Now let me ask you: would you write a Wikipedia page? Cite it in one of your academic papers? Assign it as a class project? Today I encourage you to take a leap of faith and join the digital public sphere that is Wikipedia.
Also feel free to check out my Wikipedia page here!
Other pages from our class can be found below:
RI Computer Museum https://en.wikipedia.org/wiki/Rhode_Island_Computer_Museum
Zeinab Kante and Kelvin Yang
RI State Song https://en.wikipedia.org/wiki/Rhode_Island's_It_for_Me and here as well, https://en.wikipedia.org/wiki/Music_of_Rhode_Island
Rites and Reason Theatre https://en.wikipedia.org/wiki/Rites_and_Reason_Theatre
Khail Bryant and Mia Gratacos-Atterberry
Providence Art Club https://en.m.wikipedia.org/wiki/Providence_Art_Club
Sophie Brown and Ava McEnroe
Evan Lincoln and Juniper Styles
Sara Montoya and Santi Hernandez
Donna Freitas https://en.wikipedia.org/wiki/
Emma Chow will graduate from Brown in 2021 with a Bachelor of Arts in American Studies.

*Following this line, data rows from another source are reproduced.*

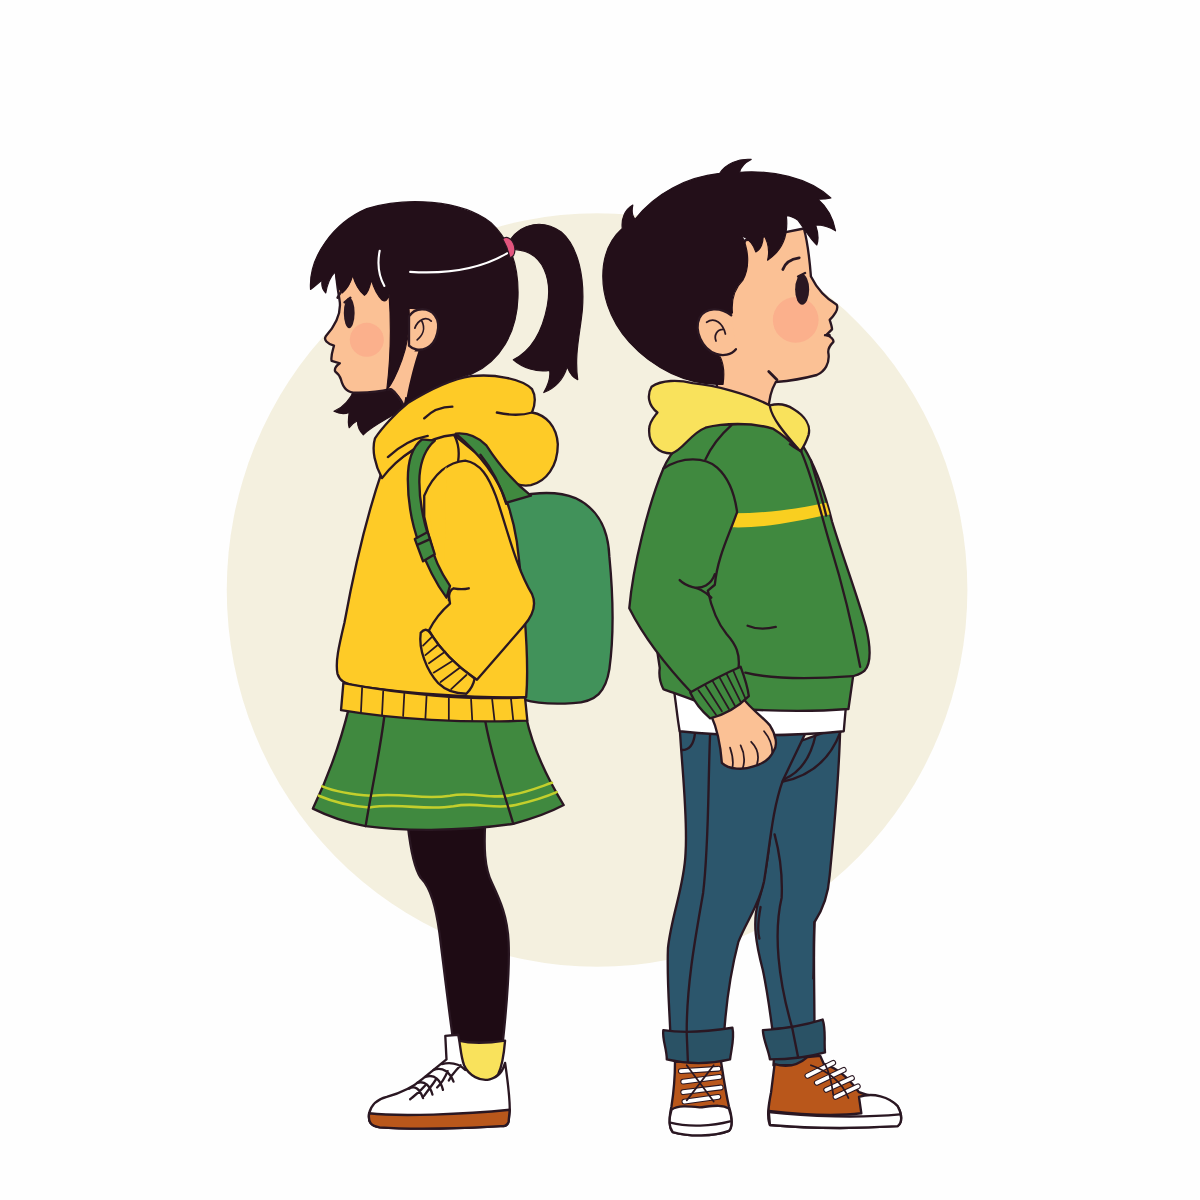
<!DOCTYPE html>
<html lang="en">
<head>
<meta charset="utf-8">
<title>Back to back: two schoolchildren</title>
<style>
:root{
  --paper:#fefefe; --disc:#f4f0df; --ink:#2a1722; --hair:#230f19; --skin:#fbc195; --blush:#fba98a;
  --yellow:#fecb27; --lemon:#f9e25c; --green:#40893f; --pack:#41925a; --denim:#2c566c; --denim-cuff:#2a5265;
  --tights:#1e0b14; --rust:#b9571b; --white:#fff; --pink:#e2557e; --stripe:#f9cf20; --skirt-line:#c3cf2c;
}
*{margin:0;padding:0;box-sizing:border-box}
html,body{width:1200px;height:1200px;overflow:hidden;background:var(--paper)}
svg{display:block;width:1200px;height:1200px}
.figure{stroke:var(--ink);stroke-width:2;stroke-linejoin:round;stroke-linecap:round}
.line{fill:none}
.plain{stroke:none}
.disc{fill:var(--disc)} .hair{fill:var(--hair);stroke:var(--hair);stroke-width:1}
.skin{fill:var(--skin)} .blush{fill:var(--blush);stroke:none;opacity:.75}
.yellow{fill:var(--yellow)} .lemon{fill:var(--lemon)} .green{fill:var(--green)} .pack{fill:var(--pack)}
.denim{fill:var(--denim)} .denim-cuff{fill:var(--denim-cuff)} .tights{fill:var(--tights)}
.rust{fill:var(--rust)} .white{fill:var(--white)} .ink{fill:var(--ink);stroke:none}
.shine{fill:none;stroke:var(--white);stroke-width:1.8}
.skirt-line{fill:none;stroke:var(--skirt-line);stroke-width:2.2}
.tie{fill:var(--pink);stroke-width:1}
.stripe{fill:var(--stripe);stroke:none}
.lace-white{fill:none;stroke:var(--white);stroke-width:3.2}
.fine{stroke-width:1.5}
</style>
</head>
<body>
<svg viewBox="0 0 1024 1024" role="img" aria-label="A girl with a backpack and a boy in a green jacket standing back to back in front of a cream circle">
  <ellipse class="disc" cx="509.5" cy="503.5" rx="316" ry="321.5"/>

  <g id="girl" class="figure">
    <g id="girl-leg">
      <path class="tights" d="M348 704C350 722 353 740 359 749C368 758 372 775 375 796C379 828 383 862 387 890L429 890C432 862 435 826 434 804C433 782 427 769 420 754C413 740 413 722 414 702Z"/>
      <path class="lemon" d="M391 888C404 891 418 890 431 888C430 900 428 911 425 917C419 923 411 924 405 922C398 919 393 912 393 905Z"/>
      <path class="white" d="M380 884L391 883C393 892 393 901 396 909C400 918 410 923 418 921C426 919 429 914 431 907C433 921 435 934 435 947L434 957C433 961 431 961 427 961C400 963 350 964 324 962C316 961 314 957 315 950C317 942 322 938 330 936C344 932 352 928 360 921L381 904Z"/>
      <path class="rust" d="M315 950C340 953 396 951 435 947L434 957C433 961 430 961 427 961C400 963 350 964 324 962C316 961 314 957 315 950Z"/>
      <path class="line" d="M349 929C354 926 358 929 361 937M356 924C363 922 367 927 369 934M363 919C371 916 376 922 378 930M370 913C378 910 384 915 387 923M377 908C385 906 392 908 397 913M350 938C355 934 358 932 363 926M362 935C366 929 369 926 372 921M373 928C378 923 380 919 382 914M383 922C386 916 389 914 393 909"/>
    </g>

    <path class="hair" d="M435 205C445 190 464 187 479 198C494 211 499 238 497 264C495 285 490 302 493 324C488 322 486 318 484 313C481 323 474 331 464 335C468 328 470 322 469 316C458 318 446 314 438 307C454 299 463 282 467 261C471 240 465 215 440 213Z"/>

    <g id="girl-head">
      <path class="hair" d="M303 331C299 341 292 348 285 351C289 353 293 354 298 352C297 358 297 362 298 365C300 362 303 360 305 359C305 364 307 368 310 371C318 363 330 358 347 347L372 334L360 318Z"/>
      <path class="skin" d="M287 232C287 242 289 250 290 258C291 269 285 279 278 287C276 290 279 293 285 295C284 299 282 304 283 308L290 310C287 312 285 314 286 317C289 319 290 321 291 324C293 332 298 336 306 335C316 335 325 334 333 332C337 334 341 339 345 347L365 332L385 290L360 215L310 215Z"/>
      <circle class="blush" cx="313" cy="290" r="14.500"/>
      <path class="hair" d="M265 247C263 219 285 190 313 178C346 168 393 170 419 190C435 205 443 227 442 254C441 284 427 308 403 319C385 325 368 330 345 346C348 331 351 315 354 300L362 292L362 264L349 263C350 277 348 293 343 307C339 318 335 327 330 333C333 309 334 279 332 251C331 256 329 258 326 256C322 252 319 246 317 239C315 246 314 250 311 252C306 248 303 242 301 235C299 242 297 246 292 250C288 246 287 240 286 232C281 237 279 244 278 250C275 247 274 243 275 239C271 242 268 245 265 247Z"/>
      <path class="skin" d="M349 270C354 262 366 262 371 269C377 277 373 293 364 297C358 300 352 298 349 295Z"/>
      <path class="line fine" d="M354 280C357 272 364 270 368 274M360 274C363 280 361 286 356 290"/>
      <path class="skin plain" d="M350 299C354 300 356 300 357 300C353 312 350 324 347 339L341 338L334 332C341 322 347 311 350 299Z"/>
      <path class="line fine" d="M334 332C337 334 340 338 343 344"/>
      <ellipse class="ink" cx="298" cy="267" rx="4.600" ry="13"/>
      <path class="line" d="M288 254L291 249M294 258L299 254"/>
      <path class="shine" d="M350 232C381 234 411 229 433 216M324 214C322 224 323 235 328 244"/>
      <path class="tie" d="M429 204C432 201 437 203 439 210C440 215 439 219 435 220C434 214 432 209 429 204Z"/>
    </g>

    <path class="green" d="M298 603C291 632 279 665 267 690C281 697 296 702 312 705C340 709 391 710 438 703C453 699 468 694 481 687C467 664 455 640 449 612Z"/>
    <path class="skirt-line" d="M275 671C287 676 301 678 317 679C345 676 360 683 384 679C404 675 420 683 438 678C450 676 462 671 471 668M272 679C286 685 300 688 315 689C344 685 362 692 387 688C407 684 422 691 440 687C453 684 466 680 475 676"/>
    <path class="line" d="M328 611C324 643 317 674 312 705M414 615C420 648 430 676 438 703"/>

    <path class="pack" d="M430 428C447 420 474 418 491 425C510 434 519 450 520 475C523 506 524 542 520 571C517 590 509 599 489 600C473 601 460 601 447 597Z"/>

    <g id="girl-hoodie">
      <path class="yellow" d="M326 402C312 443 302 487 294 531C289 552 286 565 288 575C290 581 294 583 302 585C343 591 400 596 449 595C452 560 447 510 441 462C438 442 431 420 420 398L380 365Z"/>
      <path class="yellow" d="M293 583C340 592 400 598 448 595L450 615C397 617 338 614 291 606Z"/>
      <path class="line fine" d="M309 587L308 608M327 590L326 610M345 592L344 611M364 594L363 613M383 596L383 614M402 597L403 615M420 597L422 615M436 596L438 615"/>
      <path class="yellow" d="M326 408C320 397 317 384 320 374C326 365 338 352 348 344C361 336 382 324 402 321C422 319 445 323 454 332C458 339 456 347 454 352C466 354 475 364 476 379C476 398 466 411 453 414C442 416 435 410 429 406C415 388 401 373 388 371C363 373 339 391 326 408Z"/>
      <path class="line" d="M362 357C369 350 377 347 386 347M424 352C433 354 444 355 454 352M331 390C342 380 354 374 365 372"/>
      <path class="green" d="M389 370C400 369 408 373 415 380C426 397 438 411 453 423L432 429C426 409 409 387 389 370Z"/>
      <path class="yellow" d="M362 423C370 404 383 394 397 393C410 395 417 407 423 423C432 448 440 484 454 507C458 516 454 526 447 534L407 580C390 569 376 555 366 538C371 528 377 521 384 515L382 502C374 484 366 461 362 441Z"/>
      <path class="yellow plain" d="M365 424L381 398L379 500L372 480Z"/>
      <path class="yellow" d="M359 540C362 536 365 537 367 540C377 556 391 569 405 579C404 585 401 589 398 592C389 592 380 589 374 583C364 572 357 554 359 540Z"/>
      <path class="line fine" d="M361 551L369 543M363 559L374 550M366 566L380 556M370 574L386 564M376 582L392 570M385 588L398 576"/>
      <path class="line" d="M383 512C383 506 384 503 387 502C392 503 396 503 400 502M388 372C391 378 392 386 391 393M410 388C419 399 427 414 432 430"/>
      <path class="green" d="M360 375C351 382 348 394 348 409C348 430 352 449 358 465C364 482 372 498 381 510L384 500C376 488 370 476 367 462C361 444 357 426 358 406C359 393 363 383 371 376Z"/>
      <path class="green" d="M354 460L365 454L371 473L361 479Z"/>
      <path class="line" d="M356 465L367 460"/>
    </g>
  </g>

  <g id="boy" class="figure">
    <g id="boy-shoes">
      <path class="rust" d="M576 906L615 904C617 917 619 931 622 944C625 954 625 962 622 965C609 970 588 970 574 966C570 961 571 953 573 944C575 931 576 919 576 906Z"/>
      <path class="white" d="M573 947C578 943 588 944 597 945C607 944 616 942 622 946C625 954 625 962 622 965C609 970 588 970 574 966C570 961 571 954 573 947Z"/>
      <path class="line" d="M572 958C587 962 608 961 623 957"/>
      <path class="line" style="stroke-width:5" d="M581 914L613 912M583 923L614 919M583 932L615 928M584 940L613 936"/>
      <path class="lace-white" d="M581 914L613 912M583 923L614 919M583 932L615 928M584 940L613 936"/>
      <path class="line fine" d="M586 909L609 940M609 909L586 939"/>
      <path class="denim-cuff" d="M661 896L688 896L690 909L660 909Z"/>
      <path class="rust" d="M661 908C671 911 681 909 689 902L700 901L703 908C714 911 725 921 733 932C745 937 759 936 766 944C770 951 770 958 766 961C733 963 691 963 657 960C654 953 656 942 658 932Z"/>
      <path class="white" d="M733 936C745 932 759 936 766 944C770 951 770 958 766 961C733 963 691 963 657 960L656 948C682 951 710 953 735 950Z"/>
      <path class="line" d="M656 949C690 953 735 954 768 951"/>
      <path class="line" style="stroke-width:5" d="M689 918L711 907M697 924L720 913M705 930L727 920M713 936L732 927"/>
      <path class="lace-white" d="M689 918L711 907M697 924L720 913M705 930L727 920M713 936L732 927"/>
      <path class="line fine" d="M692 909C707 914 719 924 724 937M704 908C709 917 710 927 711 934"/>
    </g>

    <g id="boy-jeans">
      <path class="denim" d="M662 640C661 692 655 745 647 770C642 787 645 805 651 828C655 847 657 863 659 878L695 876C695 846 694 817 695 787C703 775 707 761 708 747C712 706 716 665 717 620Z"/>
      <path class="denim" d="M580 620C582 657 587 697 585 728C584 756 573 781 570 809C569 834 571 857 572 881L618 881C620 852 624 827 630 804C637 786 648 772 652 752C657 721 659 691 668 666L690 620Z"/>
      <path class="line" d="M606 625C604 673 605 720 600 762C594 797 586 838 586 880M717 625C708 649 692 662 668 667M696 627C692 646 683 659 669 665M582 640C588 640 592 635 593 626M661 712C665 727 668 745 667 766C660 796 664 836 676 877M649 774C647 785 646 794 648 801M695 787C694 806 695 822 694 835"/>
      <path class="denim-cuff" d="M566 879C584 882 606 880 625 877C627 886 624 895 623 904C606 908 586 908 569 904C569 895 565 887 566 879Z"/>
      <path class="denim-cuff" d="M651 879C667 878 686 875 702 870C705 879 703 889 704 898C690 902 673 904 657 904C656 896 651 887 651 879Z"/>
      <path class="line" d="M586 882L587 906M676 877L681 902"/>
    </g>

    <path class="white" d="M575 588C577 601 578 613 580 624C625 629 680 628 720 624L722 601Z"/>

    <g id="boy-head">
      <path class="skin" d="M636 205L686 195C690 210 691 223 692 236C698 248 707 256 714 260C716 264 712 269 708 273C709 276 710 279 710 281L705 286C709 287 712 290 711 292C708 295 706 298 707 302C708 310 704 317 697 320C686 323 674 325 662 326C658 333 656 340 656 350L612 332L608 285Z"/>
      <circle class="blush" cx="679" cy="273" r="19.500"/>
      <path class="hair" d="M531 195C530 187 533 179 540 175C539 180 539 184 542 187C559 165 586 151 614 148C619 140 630 135 641 136C635 139 632 143 631 147C658 145 690 151 709 169C705 170 701 170 698 170C706 177 711 186 713 197C707 193 701 192 696 192C698 198 699 204 697 209C692 205 687 196 681 188C677 185 673 184 671 184C673 201 667 214 655 222C657 214 656 207 651 199C652 207 649 213 645 215C643 209 639 204 633 201C639 213 640 228 634 239C626 247 624 256 625 267L601 277L607 296C616 302 619 314 617 328C586 329 557 314 537 292C520 273 512 249 515 226C517 212 523 202 531 195Z"/>
      <path class="skin" d="M624 269C615 262 602 262 597 271C592 282 599 298 611 302C617 304 624 303 628 298"/>
      <path class="line fine" d="M603 275C610 270 617 276 619 285M617 281C612 281 609 286 611 291"/>
      <path class="line" d="M656 317L663 324M668 230C670 224 675 221 682 220" style="stroke-width:2.400"/>
      <ellipse class="ink" cx="684.500" cy="247" rx="6" ry="13"/>
      <path class="line" d="M681 236L687 233M704 286L708 286"/>
    </g>

    <g id="boy-jacket">
      <path class="green" d="M566 400C572 386 585 370 603 363L657 361L686 382C697 400 704 421 710 445C719 475 731 506 739 535C743 552 744 565 738 572C735 575 731 576 728 577L724 605C687 608 639 606 606 603C592 597 577 592 566 588C563 582 562 577 563 570L560 550Z"/>
      <path class="stripe" d="M627 438C655 438 682 434 705 429L708 439C682 444 654 451 624 450Z"/>
      <path class="line" d="M636 574C660 580 699 579 728 577M684 386C695 412 701 441 709 467C718 496 727 532 734 569M692 393C697 411 702 427 705 440M638 534C645 537 654 537 662 535M624 363C615 371 607 381 602 392"/>
      <path class="lemon" d="M556 330C565 324 579 324 591 327C611 329 638 336 657 346C664 344 671 345 677 349C687 355 692 363 690 371C688 377 686 381 683 385C677 379 670 372 660 366C641 360 617 361 602 365C589 370 583 384 573 387C562 387 553 379 554 366C554 360 558 356 561 352C553 346 552 337 556 330Z"/>
      <path class="line" d="M657 347C659 357 668 368 681 383M674 379C678 382 681 384 684 385"/>
      <path class="skin" d="M607 611L635 597C641 605 650 611 657 619C662 627 664 636 660 641C657 648 650 652 643 654C635 657 622 657 616 651C615 638 613 624 607 611Z"/>
      <path class="line fine" d="M652 624C657 630 659 636 659 642M641 633C646 638 648 645 646 652M632 636C635 642 636 648 634 655M623 638C625 644 626 650 625 655"/>
      <path class="green" d="M566 400C582 389 602 390 612 399C622 408 627 422 629 437C622 457 612 476 610 499L604 504C607 518 611 530 620 541C628 550 632 558 630 572L591 592C573 573 551 547 537 519C540 484 553 431 566 400Z"/>
      <path class="line" d="M610 490C607 499 599 503 591 501C587 500 583 498 580 495M591 501C598 502 603 506 607 510"/>
      <path class="green" d="M589 591C603 583 618 575 632 569C635 577 638 586 639 594C630 603 618 610 606 613C599 607 593 600 589 591Z"/>
      <path class="line fine" d="M596 589L611 610M602 585L616 607M608 581L622 605M614 578L627 602M620 575L632 599M626 573L636 596"/>
    </g>
  </g>
</svg>
</body>
</html>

 Jürgen Habermas, “The Public Sphere: An Encyclopedia Article (1964),” translated by Sara Lennox and Frank Lennox, New German Critique (3)1974, 49.